Open Access Original Research Article

Determining Critical Weeding Period in Mungbean (Vigna radiata (L.) Wilczek) Under Rain Fed Condition in Western Tigray, Ethiopia

Goitom Teame, Gebremedhin Gebregergs, Zerabruk Gebremedhin, Darge Gramy

Journal of Agriculture and Ecology Research International, Page 1-6
DOI: 10.9734/jaeri/2019/v20i330113

Mungbean (Vigna radiata (L.) Wilczek) belongs to the order of Fabales, Faboideae sub family and Fabaceae or Leguminosae family. The field experiment was carried out in 2014-2016 main growing seasons at Humera and Kebabo with the aim of determining critical weeding period. The experiment was conducted in RCBD design replicated three times and consists of 15 treatments. The crop was kept weed-free for the first 10, 20, 30, 40, 50 and 60 days after sowing and then remained weedy till harvest or kept weedy for the same periods and then remained weed- free till harvest. Weed free and weedy treatments till harvest were included as controls for comparison. Mungbean variety of Arkeb was sown at a distance of plant to plant 5 cm and row to row 40 cm and the plot area was 10 m2. The combine analysis of three winter seasons revealed that unrestricted weed growth significantly reduce yield of mungbean by 52% compared to completely weed free. Mungbean seed yield increased when the duration of weed infestation period decreased. Yield components such as number of pods per plant didn’t show significant difference, while number of seeds per pod and 100 seed weight shown significant difference. The critical weeding period for mungbean was 10-20 and 30-40 days after sowing.

Open Access Original Research Article

Monitoring of the Project to Convert Cereal Production into Olive Plantations in the Province of Tetouan (Northern Morocco)

Ettakifi Hajar, Barbara Hicham, El Bouzdoudi Brahim, Errabii Tomader, El Kbiach Mohammed L’bachir

Journal of Agriculture and Ecology Research International, Page 1-16
DOI: 10.9734/jaeri/2019/v20i330114

The agricultural sector occupies an important economic and social position in Morocco. In this sense, in recent years our country has adopted a new strategy for the agricultural sector called the "Green Morocco Plan". This plan is based on two pillars, the first is that which provides agriculture with high added value, high productivity, and competitiveness, the second is that which offers solidarity-based agriculture, based on the fight against poverty, increasing the income of small farmers, particularly in disadvantaged areas (such as unfavourable stock areas, mountains or oases, plains and plateaus in semi-arid regions).

In our present study, we are particularly interested in the project to convert 760 ha of cereal crops into olive groves in the province of Tetouan.

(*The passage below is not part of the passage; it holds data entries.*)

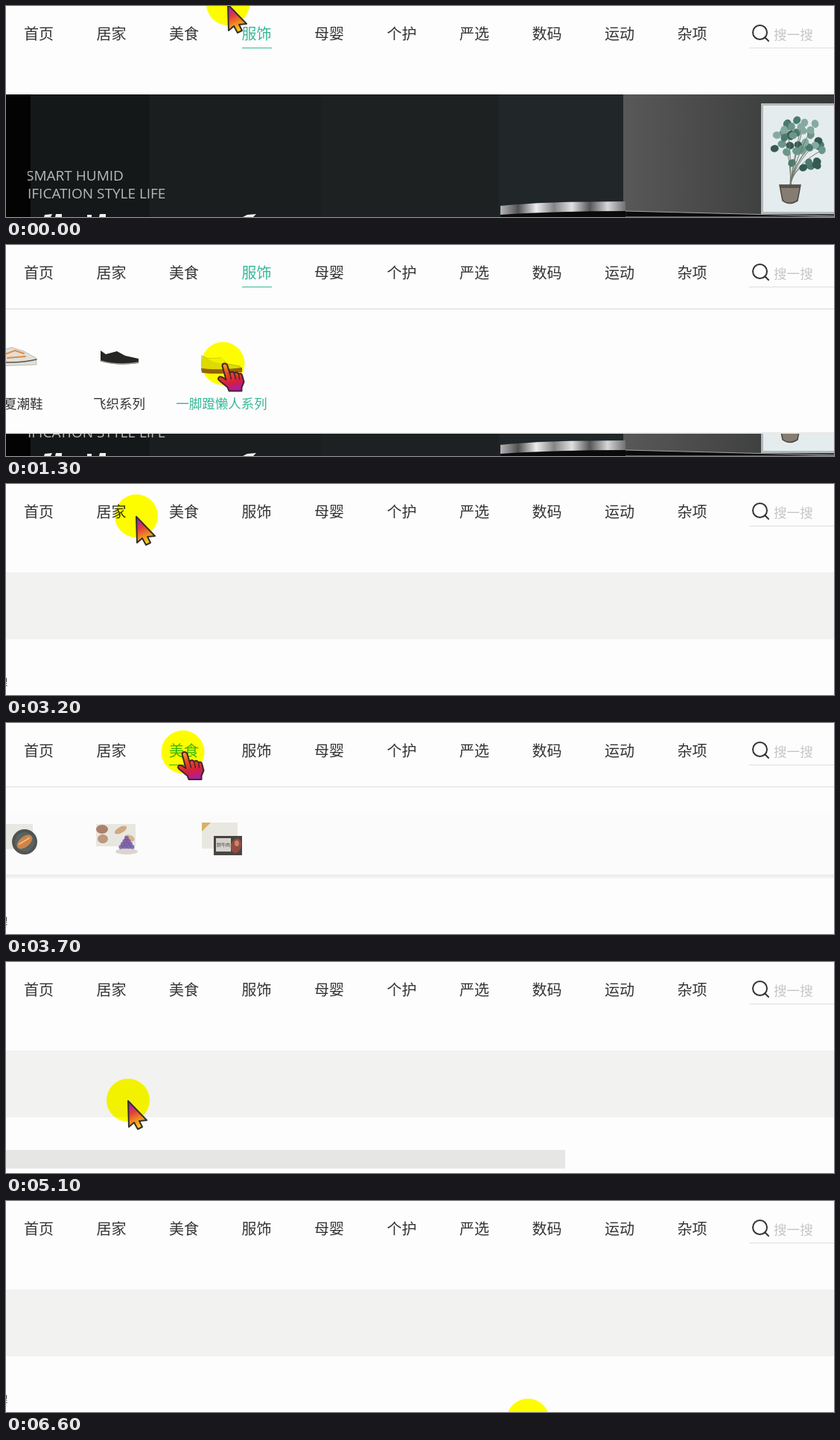
Recreate the animation shown at these times as an HTML page with a canvas. Size 1112 px wide and 284 px high, loop 6700 ms.

```html
<!DOCTYPE html>
<html lang="zh">
<head>
<meta charset="utf-8">
<title>Shop menu</title>
<style>
html, body { margin: 0; width: 1112px; height: 284px; overflow: hidden; background: #fdfdfd; }
canvas { display: block; }
</style>
</head>
<body>
<canvas id="stage" width="1112" height="284"></canvas>
<script>
const c = document.getElementById('stage').getContext('2d');
const W = 1112, H = 284, LOOP = 6700, STEP = 100;
const CJK = '"Noto Sans CJK SC", "Noto Sans CJK", sans-serif';
const PAPER = '#fdfdfd', INK = '#333333', GREEN = '#35b898', RULE = '#e9e9e6';
const NAV = ['首页', '居家', '美食', '服饰', '母婴', '个护', '严选', '数码', '运动', '杂项'];
const LABELS = {
  shoes: ['春夏潮鞋', '飞织系列', '一脚蹬懒人系列'],
  food: ['水产海鲜', '全球美食', '冷冻冷藏']
};
const PANEL_TOP = 87, PANEL_H = 165;

// time, x, y of the pointer
const PATH = [
  [0, 298, -3], [300, 322, 22], [500, 333, 38], [800, 333, 38], [1000, 320, 80],
  [1400, 282, 186], [2600, 282, 186], [2900, 225, 110], [3100, 168, 34],
  [3200, 175, 43], [3300, 190, 41], [3500, 236, 38], [3900, 239, 40],
  [4100, 228, 110], [4300, 164, 186], [5400, 164, 186], [5700, 400, 120],
  [6100, 800, 66], [6300, 787, 190], [6500, 730, 262], [6600, 701, 295]
];
// time, open share of the drop-down
const OPEN = [
  [0, 0], [400, 0], [500, .35], [600, .71], [700, 1], [2000, 1], [2100, .78],
  [2200, .35], [2300, 0], [3500, 0], [3600, .35], [3700, .71], [3800, 1],
  [4800, 1], [4900, .78], [5000, .35], [5100, 0], [6600, 0]
];

function track(keys, t) {
  let i = 1;
  while (i < keys.length - 1 && keys[i][0] < t) i++;
  const a = keys[i - 1], b = keys[i];
  const k = Math.min(1, (t - a[0]) / (b[0] - a[0]));
  return a.slice(1).map((v, n) => v + (b[n + 1] - v) * k);
}

function rect(x, y, w, h, fill) {
  c.fillStyle = fill;
  c.fillRect(x, y, w, h);
}

function text(s, x, y, size, fill, align = 'left', font = CJK, weight = 300) {
  c.font = `${weight} ${size}px ${font}`;
  c.textAlign = align;
  c.fillStyle = fill;
  c.fillText(s, x, y);
}

function shape(d, fill, stroke, width = 1) {
  const p = new Path2D(d);
  if (fill) { c.fillStyle = fill; c.fill(p); }
  if (stroke) { c.strokeStyle = stroke; c.lineWidth = width; c.stroke(p); }
}

function oval(x, y, rx, ry, fill, turn = 0) {
  c.beginPath();
  c.ellipse(x, y, rx, ry, turn, 0, 7);
  c.fillStyle = fill;
  c.fill();
}

function blend(x0, y0, x1, y1, ...colors) {
  const g = c.createLinearGradient(x0, y0, x1, y1);
  colors.forEach((v, i) => g.addColorStop(i / (colors.length - 1), v));
  return g;
}

function seeded(n) {
  return () => (n = n * 16807 % 2147483647) / 2147483647;
}

function plant() {
  rect(1014, 131, 98, 149, '#b4b9bb');
  rect(1017, 134, 95, 143, '#e4ecee');
  const rnd = seeded(77), greens = ['#4b7a6c', '#86aa9f', '#365a50', '#6b978a'];
  c.lineCap = 'round';
  for (let i = 0; i < 46; i++) {
    const a = rnd() * 6.28, r = Math.sqrt(rnd());
    const x = 1066 + Math.cos(a) * r * 34, y = 190 + Math.sin(a) * r * 41;
    if (i % 5 === 0) shape(`M1053 244Q1056 215 ${x} ${y}`, null, '#71796f', 1);
    oval(x, y, 5.5, 4.8, greens[i % 4], rnd() * 3);
  }
  shape('M1039 241H1067L1063 262Q1052 269 1043 262Z', '#857d72', '#4c4741', 1.5);
  rect(1039, 241, 28, 4, '#57514a');
}

function banner() {
  rect(0, 119, W, 165, '#151819');
  rect(0, 119, 33, 165, '#030303');
  rect(193, 119, 231, 165, '#1b1e1f');
  rect(424, 119, 238, 165, '#1e2122');
  rect(662, 119, 167, 165, '#212728');
  rect(829, 119, 283, 165, blend(829, 0, 1112, 0, '#585858', '#4c4c4c', '#3f4040', '#373838'));
  plant();
  const copy = '"Open Sans", sans-serif';
  text('SMART HUMID', 27, 235, 19, '#b9b9b7', 'left', copy, 400);
  text('IFICATION STYLE LIFE', 29, 259, 19, '#b9b9b7', 'left', copy, 400);
  rect(24, 215, 5, 50, '#030303');
  shape('M52 281l10 -1l-2 4h-9ZM67 280h8v4h-9ZM109 281h6v3h-6ZM126 280h8v4h-9ZM318 284l6 -3l12 -1l-4 4Z', '#f1f1ef');
  shape('M832 276L1112 283V284H832Z', '#0a0a0a', '#a3a3a3', 1);
  shape('M664 284V269Q720 263 832 263V284Z', '#0a0a0a');
  shape('M664 269Q720 263 832 263V276Q740 276 664 281Z',
    blend(664, 0, 832, 0, '#b5b5b8', '#515153', '#ededf0', '#848486', '#e0e0e3', '#565658', '#d7d7da', '#707072'));
}

function page(t) {
  rect(0, 0, W, H, PAPER);
  if (t < 2000) return banner();
  rect(0, 119, W, 90, '#f2f2f1');
  const loading = t < 2500 || (t >= 4900 && t < 5300);
  if (loading) rect(0, 253, 751, 25, '#e6e6e5');
  else text('理', 2, 271, 12, INK, 'right');
}

const ITEMS = {
  shoes() {
    shape('M-14 143L8 138L24 143L40 152L41 161L-14 163Z', '#e2dfd8', '#bfbab0', 1);
    shape('M-4 148L12 142L24 146M2 152L26 150', null, '#df8c42', 2);
    shape('M-14 157Q16 160 41 154', null, '#57554f', 1.5);
    shape('M127 142L134 147L149 143L160 149L178 153V159Q150 163 127 156Z', '#262624');
    shape('M127 156Q150 163 178 158', null, '#9d988d', 1.5);
    shape('M263 149L271 153L289 152L297 160L314 163L317 168L263 169Z', '#dedad2', '#c3beb4', 1);
    shape('M271 153L290 152L295 159Q280 160 271 153Z', '#f0efeb');
    shape('M262 166Q288 169 317 165V171Q288 175 263 172Z', '#966457');
  },
  food() {
    rect(-14, 136, 50, 34, '#e6e5df');
    oval(25, 160, 17, 17, '#343a38');
    oval(25, 160, 13, 13, '#596764');
    oval(25, 160, 12, 7, '#e28a45', -.7);
    shape('M18 163L31 155', null, '#f8c78a', 2);
    rect(121, 136, 53, 30, '#e6e3dc');
    oval(129, 143, 8, 6, '#a06e55');
    oval(130, 156, 7, 6, '#b58a6b');
    oval(154, 144, 9, 4, '#cd9c70', -.5);
    oval(166, 155, 7, 4, '#d5ac80', .4);
    for (let r = 0; r < 4; r++)
      for (let i = 0; i <= r; i++) oval(162 + (i - r / 2) * 5, 155 + r * 4, 3, 3, '#7054a0');
    oval(162, 173, 15, 4, '#d2d0c4');
    rect(263, 134, 48, 35, '#e6e4dc');
    shape('M263 134H275L263 146Z', '#d4a750');
    rect(279, 152, 38, 26, '#2c2824');
    rect(282, 155, 20, 18, '#eeece6');
    text('鲜牛肉', 292, 166, 6, '#2c2824', 'center');
    oval(309, 165, 7, 10, '#a34e42', .3);
    oval(310, 162, 3, 4, '#d3906c');
  }
};

function panel(kind, open, hover) {
  if (open <= 0) return;
  const h = Math.round(PANEL_H * open);
  c.save();
  c.globalAlpha = Math.min(1, open * 1.2);
  rect(0, PANEL_TOP - 2, W, 2, RULE);
  rect(0, PANEL_TOP + h, W, 2, RULE);
  c.beginPath();
  c.rect(0, PANEL_TOP, W, h);
  c.clip();
  rect(0, PANEL_TOP, W, h, PAPER);
  ITEMS[kind]();
  LABELS[kind].forEach((s, i) =>
    text(s, 14.5 + i * 137.5, 220, 17.5, i === hover ? GREEN : INK, 'center'));
  c.restore();
}

function header(active) {
  NAV.forEach((s, i) => {
    const x = 24 + i * 97.5;
    text(s, x, 45, 20, i === active ? GREEN : INK);
    if (i === active) rect(Math.round(x), 56, 40, 1, GREEN);
  });
  c.beginPath();
  c.arc(1012.5, 35.5, 9.5, 0, 7);
  c.moveTo(1019, 42);
  c.lineTo(1024, 47);
  c.strokeStyle = INK;
  c.lineWidth = 2;
  c.stroke();
  text('搜一搜', 1031, 45, 17.6, '#c6c6c6');
  rect(998, 56, 114, 1, '#dedede');
}

function pointer(x, y, hand) {
  c.save();
  c.translate(x, y);
  c.globalCompositeOperation = 'multiply';
  oval(0, 0, 29, 29, '#ffff00');
  c.globalCompositeOperation = 'source-over';
  c.lineJoin = 'round';
  if (hand) {
    shape('M-1 3Q-1 0 2 0Q5 0 6 3L9 13Q12 9 15 13Q18 10 21 14Q25 12 26 17L28 25L25 32V37H8L6 32L-5 23Q-8 20 -5 18Q-2 17 4 22Z',
      blend(4, 0, 14, 38, '#f5a623', '#e94a22', '#d61f3c', '#a51cb4'), '#42262a', 2);
    shape('M9 13L11 21M15 13L17 21M21 14L22 21', null, '#42262a', 1.5);
  } else {
    shape('M0 1L1 36L8 30L13 39L19 36L15 28L25 27Z',
      blend(2, 6, 16, 36, '#a524b4', '#e23d3c', '#f08a1e', '#ffd21a'), '#33302c', 2);
  }
  c.restore();
}

function draw(t) {
  const [x, y] = track(PATH, t), [open] = track(OPEN, t);
  const active = t <= 2200 ? 3 : t >= 3500 && t <= 5000 ? 2 : -1;
  const inPanel = open > 0 && y > 110;
  const hover = inPanel ? Math.round((x - 14) / 137.5) : -1;
  const onNav = active >= 0 && y > 20 && y < 60 && Math.abs(x - 44 - active * 97.5) < 21;
  page(t);
  panel(t < 3000 ? 'shoes' : 'food', open, hover);
  header(active);
  pointer(x, y, onNav || (inPanel && open === 1));
}

const start = performance.now();
function tick() {
  const t = (performance.now() - start) % LOOP;
  draw(Math.floor(t / STEP) * STEP);
  requestAnimationFrame(tick);
}
tick();
</script>
</body>
</html>
```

On the one hand, all stages of olive tree planting in cereal crops were monitored, as well as a comparison of yields, area, income, productivity and employment before and after the project was carried out. And on the other hand, an analysis of the various positive (social, economic and environmental) and negative (ecological) impacts of the project on the rural population in the province of Tetouan and on the environment in general. On the contrary, this project encountered several constraints, including natural, economic and social constraints.